The Forgery of Venus, Michael Gruber, William Morrow, 2008, 318 pp
Sometimes you just want to read at a fast pace and not have to think too deeply. Especially if like me, you don't watch TV. Don't get me wrong. Michael Gruber can actually write. He falls into a category of thriller author who is a step or more above the David Baldaaci crowd, plus his subject matter tends toward the cultural: Shakespeare and rare books in The Book of Air and Shadows; painting in The Forgery of Venus.
Painter Chaz Wilmot is the tortured genius type. I always enjoy reading about a genius, either from real life or imagined. I was surprised to find an incident where the artist runs amok, slashing paintings in a museum. Elizabeth Kostova included such a scene in The Swan Thieves, though her book was published two years later. Apparently crimes against art are more prevalent than I realized.
In fact, the thriller aspect here involves several varieties of art crime and features a villain you almost like. In another twist concerning male genius, the artist is the victim instead of the wife. And I loved the fact that Chaz participates in program testing a new drug to enhance creativity, leading him to either channel a famous Spanish painter or go into past life regression. Delicious!
Great read. Michael Gruber is on my list any time he writes a new book. He might have a touch of genius himself.

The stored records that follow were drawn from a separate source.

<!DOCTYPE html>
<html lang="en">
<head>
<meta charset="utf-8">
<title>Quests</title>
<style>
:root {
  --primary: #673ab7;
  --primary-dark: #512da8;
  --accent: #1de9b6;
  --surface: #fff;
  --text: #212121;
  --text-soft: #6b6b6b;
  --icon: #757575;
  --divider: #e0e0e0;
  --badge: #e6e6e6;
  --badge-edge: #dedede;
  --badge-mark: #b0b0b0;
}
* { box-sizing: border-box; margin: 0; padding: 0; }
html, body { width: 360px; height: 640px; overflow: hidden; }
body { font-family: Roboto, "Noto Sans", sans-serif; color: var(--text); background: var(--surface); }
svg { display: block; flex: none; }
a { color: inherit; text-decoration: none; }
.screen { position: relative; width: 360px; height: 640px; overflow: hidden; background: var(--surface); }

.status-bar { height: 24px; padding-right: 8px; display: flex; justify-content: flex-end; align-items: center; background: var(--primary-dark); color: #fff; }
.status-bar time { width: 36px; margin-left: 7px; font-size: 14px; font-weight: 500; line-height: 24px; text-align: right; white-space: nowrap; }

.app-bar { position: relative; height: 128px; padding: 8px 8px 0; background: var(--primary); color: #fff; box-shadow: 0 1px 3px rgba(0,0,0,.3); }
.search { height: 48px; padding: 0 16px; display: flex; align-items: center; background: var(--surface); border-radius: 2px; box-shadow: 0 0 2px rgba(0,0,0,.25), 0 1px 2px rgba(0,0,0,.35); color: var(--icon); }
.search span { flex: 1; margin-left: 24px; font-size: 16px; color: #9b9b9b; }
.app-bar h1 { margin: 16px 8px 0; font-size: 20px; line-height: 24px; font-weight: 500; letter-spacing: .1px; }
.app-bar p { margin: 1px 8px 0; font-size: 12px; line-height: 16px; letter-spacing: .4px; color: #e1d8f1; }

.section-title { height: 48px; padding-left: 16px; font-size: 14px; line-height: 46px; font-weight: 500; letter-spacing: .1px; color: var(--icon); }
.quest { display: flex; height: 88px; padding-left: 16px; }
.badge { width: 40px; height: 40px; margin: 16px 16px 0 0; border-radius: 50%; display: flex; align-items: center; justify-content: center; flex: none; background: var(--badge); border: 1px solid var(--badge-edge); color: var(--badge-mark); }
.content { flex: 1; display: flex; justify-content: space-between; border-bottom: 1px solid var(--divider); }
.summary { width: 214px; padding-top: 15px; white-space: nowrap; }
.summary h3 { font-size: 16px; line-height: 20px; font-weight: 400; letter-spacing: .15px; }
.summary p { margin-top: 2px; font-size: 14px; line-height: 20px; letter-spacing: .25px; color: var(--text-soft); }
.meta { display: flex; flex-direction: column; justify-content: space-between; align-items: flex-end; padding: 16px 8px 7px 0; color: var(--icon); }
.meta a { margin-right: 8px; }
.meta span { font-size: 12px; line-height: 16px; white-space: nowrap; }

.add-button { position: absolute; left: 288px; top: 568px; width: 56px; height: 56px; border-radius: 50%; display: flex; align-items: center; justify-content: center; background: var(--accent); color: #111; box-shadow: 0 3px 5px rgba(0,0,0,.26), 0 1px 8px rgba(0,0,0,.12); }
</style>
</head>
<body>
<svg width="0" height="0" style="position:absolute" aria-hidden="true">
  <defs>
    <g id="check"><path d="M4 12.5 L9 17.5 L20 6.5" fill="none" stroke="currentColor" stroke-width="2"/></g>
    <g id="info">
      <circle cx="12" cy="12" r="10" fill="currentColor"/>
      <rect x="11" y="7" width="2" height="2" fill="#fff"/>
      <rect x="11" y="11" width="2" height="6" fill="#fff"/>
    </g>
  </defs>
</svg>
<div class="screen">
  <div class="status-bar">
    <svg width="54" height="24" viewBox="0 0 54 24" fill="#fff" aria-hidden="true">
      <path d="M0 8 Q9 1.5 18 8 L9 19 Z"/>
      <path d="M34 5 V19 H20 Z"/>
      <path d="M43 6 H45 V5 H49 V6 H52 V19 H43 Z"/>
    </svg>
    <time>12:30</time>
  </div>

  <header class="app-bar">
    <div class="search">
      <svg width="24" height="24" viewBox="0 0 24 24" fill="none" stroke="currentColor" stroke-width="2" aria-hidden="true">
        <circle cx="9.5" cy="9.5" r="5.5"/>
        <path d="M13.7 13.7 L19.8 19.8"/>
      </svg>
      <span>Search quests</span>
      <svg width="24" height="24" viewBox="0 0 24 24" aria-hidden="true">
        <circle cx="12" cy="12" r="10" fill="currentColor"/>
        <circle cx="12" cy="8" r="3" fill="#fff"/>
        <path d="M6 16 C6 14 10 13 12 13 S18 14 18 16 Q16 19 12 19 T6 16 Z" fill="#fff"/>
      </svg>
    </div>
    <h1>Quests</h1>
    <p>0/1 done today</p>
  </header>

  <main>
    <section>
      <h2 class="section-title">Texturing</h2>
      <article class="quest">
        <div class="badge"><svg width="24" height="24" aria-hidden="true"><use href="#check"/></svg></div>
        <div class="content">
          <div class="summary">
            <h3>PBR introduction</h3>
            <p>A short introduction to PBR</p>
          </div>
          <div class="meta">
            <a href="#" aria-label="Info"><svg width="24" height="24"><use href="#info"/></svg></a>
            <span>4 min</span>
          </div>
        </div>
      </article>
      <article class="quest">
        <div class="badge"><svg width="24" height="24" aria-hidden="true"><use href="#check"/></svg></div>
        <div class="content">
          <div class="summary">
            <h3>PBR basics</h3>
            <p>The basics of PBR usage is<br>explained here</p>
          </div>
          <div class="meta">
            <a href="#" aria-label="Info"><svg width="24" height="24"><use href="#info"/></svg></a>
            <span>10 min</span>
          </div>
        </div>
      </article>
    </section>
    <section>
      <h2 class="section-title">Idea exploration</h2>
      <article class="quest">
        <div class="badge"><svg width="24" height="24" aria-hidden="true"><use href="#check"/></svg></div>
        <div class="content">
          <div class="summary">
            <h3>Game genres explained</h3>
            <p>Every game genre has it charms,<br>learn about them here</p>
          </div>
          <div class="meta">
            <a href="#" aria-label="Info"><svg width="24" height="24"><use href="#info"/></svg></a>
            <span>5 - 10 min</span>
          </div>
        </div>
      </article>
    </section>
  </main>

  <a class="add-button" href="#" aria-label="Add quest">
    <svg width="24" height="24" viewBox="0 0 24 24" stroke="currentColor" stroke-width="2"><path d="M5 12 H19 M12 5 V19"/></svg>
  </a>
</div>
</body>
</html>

(The Forgery of Venus is available in paperback and Google eBook by order from Once Upon A Time Bookstore.)